**** Exercise data

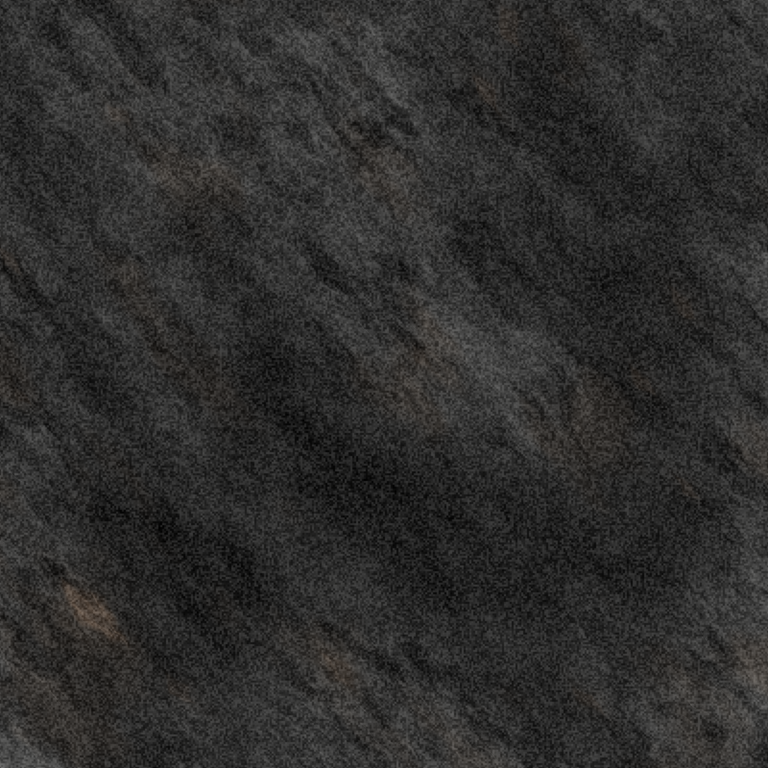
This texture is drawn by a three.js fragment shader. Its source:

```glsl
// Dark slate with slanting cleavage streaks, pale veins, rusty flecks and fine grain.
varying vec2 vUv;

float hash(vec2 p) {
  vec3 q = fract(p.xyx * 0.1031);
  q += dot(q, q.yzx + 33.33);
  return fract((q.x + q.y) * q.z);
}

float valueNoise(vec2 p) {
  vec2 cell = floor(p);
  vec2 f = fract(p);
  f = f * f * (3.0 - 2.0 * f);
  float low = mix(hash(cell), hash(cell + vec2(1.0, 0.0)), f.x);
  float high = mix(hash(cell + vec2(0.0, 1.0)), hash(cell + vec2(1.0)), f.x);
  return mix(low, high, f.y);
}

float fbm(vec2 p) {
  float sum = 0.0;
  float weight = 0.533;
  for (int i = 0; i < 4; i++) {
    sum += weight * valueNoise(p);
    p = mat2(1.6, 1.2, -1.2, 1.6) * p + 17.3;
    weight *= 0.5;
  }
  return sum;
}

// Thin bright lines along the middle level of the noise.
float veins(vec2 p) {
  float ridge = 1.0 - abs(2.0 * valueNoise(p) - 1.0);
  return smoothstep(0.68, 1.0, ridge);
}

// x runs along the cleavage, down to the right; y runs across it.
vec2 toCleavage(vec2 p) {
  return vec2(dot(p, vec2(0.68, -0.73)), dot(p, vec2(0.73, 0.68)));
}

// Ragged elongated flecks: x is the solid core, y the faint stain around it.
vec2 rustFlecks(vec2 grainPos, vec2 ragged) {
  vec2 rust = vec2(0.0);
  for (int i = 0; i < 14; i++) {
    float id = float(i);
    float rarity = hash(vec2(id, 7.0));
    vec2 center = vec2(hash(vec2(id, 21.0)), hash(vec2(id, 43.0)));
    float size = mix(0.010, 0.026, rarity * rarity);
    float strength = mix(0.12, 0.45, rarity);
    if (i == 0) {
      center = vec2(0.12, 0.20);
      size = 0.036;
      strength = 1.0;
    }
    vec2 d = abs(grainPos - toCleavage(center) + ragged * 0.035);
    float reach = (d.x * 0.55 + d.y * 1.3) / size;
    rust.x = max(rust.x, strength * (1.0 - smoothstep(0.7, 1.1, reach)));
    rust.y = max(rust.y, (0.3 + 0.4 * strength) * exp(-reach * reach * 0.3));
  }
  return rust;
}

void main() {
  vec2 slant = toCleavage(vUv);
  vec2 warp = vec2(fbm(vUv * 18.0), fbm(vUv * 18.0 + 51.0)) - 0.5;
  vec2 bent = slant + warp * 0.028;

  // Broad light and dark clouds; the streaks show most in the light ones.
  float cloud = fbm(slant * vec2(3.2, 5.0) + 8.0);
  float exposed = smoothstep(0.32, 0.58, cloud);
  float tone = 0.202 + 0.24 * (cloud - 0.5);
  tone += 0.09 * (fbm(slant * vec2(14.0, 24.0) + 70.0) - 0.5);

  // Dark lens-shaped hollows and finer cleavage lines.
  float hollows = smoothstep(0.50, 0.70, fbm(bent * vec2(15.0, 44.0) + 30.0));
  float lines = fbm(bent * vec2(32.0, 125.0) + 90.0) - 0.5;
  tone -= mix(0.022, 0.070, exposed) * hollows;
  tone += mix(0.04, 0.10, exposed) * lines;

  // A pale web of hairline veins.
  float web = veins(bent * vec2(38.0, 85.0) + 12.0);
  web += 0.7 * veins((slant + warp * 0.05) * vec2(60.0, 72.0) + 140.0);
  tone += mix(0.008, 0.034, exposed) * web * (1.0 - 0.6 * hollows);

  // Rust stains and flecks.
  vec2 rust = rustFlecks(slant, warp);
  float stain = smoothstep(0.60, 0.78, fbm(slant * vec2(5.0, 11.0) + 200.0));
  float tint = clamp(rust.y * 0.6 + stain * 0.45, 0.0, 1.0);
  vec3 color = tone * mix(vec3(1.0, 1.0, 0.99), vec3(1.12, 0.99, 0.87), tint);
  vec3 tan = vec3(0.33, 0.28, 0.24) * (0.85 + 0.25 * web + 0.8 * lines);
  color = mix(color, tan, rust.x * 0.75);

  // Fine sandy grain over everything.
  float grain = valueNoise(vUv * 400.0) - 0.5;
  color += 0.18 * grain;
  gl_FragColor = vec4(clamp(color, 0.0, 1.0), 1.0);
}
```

********

» What to produce:
Leaving out the pictures, return the records exactly as given.

» Answer to the problem:
This texture is drawn by a three.js fragment shader. Its source:

```glsl
// Dark slate with slanting cleavage streaks, pale veins, rusty flecks and fine grain.
varying vec2 vUv;

float hash(vec2 p) {
  vec3 q = fract(p.xyx * 0.1031);
  q += dot(q, q.yzx + 33.33);
  return fract((q.x + q.y) * q.z);
}

float valueNoise(vec2 p) {
  vec2 cell = floor(p);
  vec2 f = fract(p);
  f = f * f * (3.0 - 2.0 * f);
  float low = mix(hash(cell), hash(cell + vec2(1.0, 0.0)), f.x);
  float high = mix(hash(cell + vec2(0.0, 1.0)), hash(cell + vec2(1.0)), f.x);
  return mix(low, high, f.y);
}

float fbm(vec2 p) {
  float sum = 0.0;
  float weight = 0.533;
  for (int i = 0; i < 4; i++) {
    sum += weight * valueNoise(p);
    p = mat2(1.6, 1.2, -1.2, 1.6) * p + 17.3;
    weight *= 0.5;
  }
  return sum;
}

// Thin bright lines along the middle level of the noise.
float veins(vec2 p) {
  float ridge = 1.0 - abs(2.0 * valueNoise(p) - 1.0);
  return smoothstep(0.68, 1.0, ridge);
}

// x runs along the cleavage, down to the right; y runs across it.
vec2 toCleavage(vec2 p) {
  return vec2(dot(p, vec2(0.68, -0.73)), dot(p, vec2(0.73, 0.68)));
}

// Ragged elongated flecks: x is the solid core, y the faint stain around it.
vec2 rustFlecks(vec2 grainPos, vec2 ragged) {
  vec2 rust = vec2(0.0);
  for (int i = 0; i < 14; i++) {
    float id = float(i);
    float rarity = hash(vec2(id, 7.0));
    vec2 center = vec2(hash(vec2(id, 21.0)), hash(vec2(id, 43.0)));
    float size = mix(0.010, 0.026, rarity * rarity);
    float strength = mix(0.12, 0.45, rarity);
    if (i == 0) {
      center = vec2(0.12, 0.20);
      size = 0.036;
      strength = 1.0;
    }
    vec2 d = abs(grainPos - toCleavage(center) + ragged * 0.035);
    float reach = (d.x * 0.55 + d.y * 1.3) / size;
    rust.x = max(rust.x, strength * (1.0 - smoothstep(0.7, 1.1, reach)));
    rust.y = max(rust.y, (0.3 + 0.4 * strength) * exp(-reach * reach * 0.3));
  }
  return rust;
}

void main() {
  vec2 slant = toCleavage(vUv);
  vec2 warp = vec2(fbm(vUv * 18.0), fbm(vUv * 18.0 + 51.0)) - 0.5;
  vec2 bent = slant + warp * 0.028;

  // Broad light and dark clouds; the streaks show most in the light ones.
  float cloud = fbm(slant * vec2(3.2, 5.0) + 8.0);
  float exposed = smoothstep(0.32, 0.58, cloud);
  float tone = 0.202 + 0.24 * (cloud - 0.5);
  tone += 0.09 * (fbm(slant * vec2(14.0, 24.0) + 70.0) - 0.5);

  // Dark lens-shaped hollows and finer cleavage lines.
  float hollows = smoothstep(0.50, 0.70, fbm(bent * vec2(15.0, 44.0) + 30.0));
  float lines = fbm(bent * vec2(32.0, 125.0) + 90.0) - 0.5;
  tone -= mix(0.022, 0.070, exposed) * hollows;
  tone += mix(0.04, 0.10, exposed) * lines;

  // A pale web of hairline veins.
  float web = veins(bent * vec2(38.0, 85.0) + 12.0);
  web += 0.7 * veins((slant + warp * 0.05) * vec2(60.0, 72.0) + 140.0);
  tone += mix(0.008, 0.034, exposed) * web * (1.0 - 0.6 * hollows);

  // Rust stains and flecks.
  vec2 rust = rustFlecks(slant, warp);
  float stain = smoothstep(0.60, 0.78, fbm(slant * vec2(5.0, 11.0) + 200.0));
  float tint = clamp(rust.y * 0.6 + stain * 0.45, 0.0, 1.0);
  vec3 color = tone * mix(vec3(1.0, 1.0, 0.99), vec3(1.12, 0.99, 0.87), tint);
  vec3 tan = vec3(0.33, 0.28, 0.24) * (0.85 + 0.25 * web + 0.8 * lines);
  color = mix(color, tan, rust.x * 0.75);

  // Fine sandy grain over everything.
  float grain = valueNoise(vUv * 400.0) - 0.5;
  color += 0.18 * grain;
  gl_FragColor = vec4(clamp(color, 0.0, 1.0), 1.0);
}
```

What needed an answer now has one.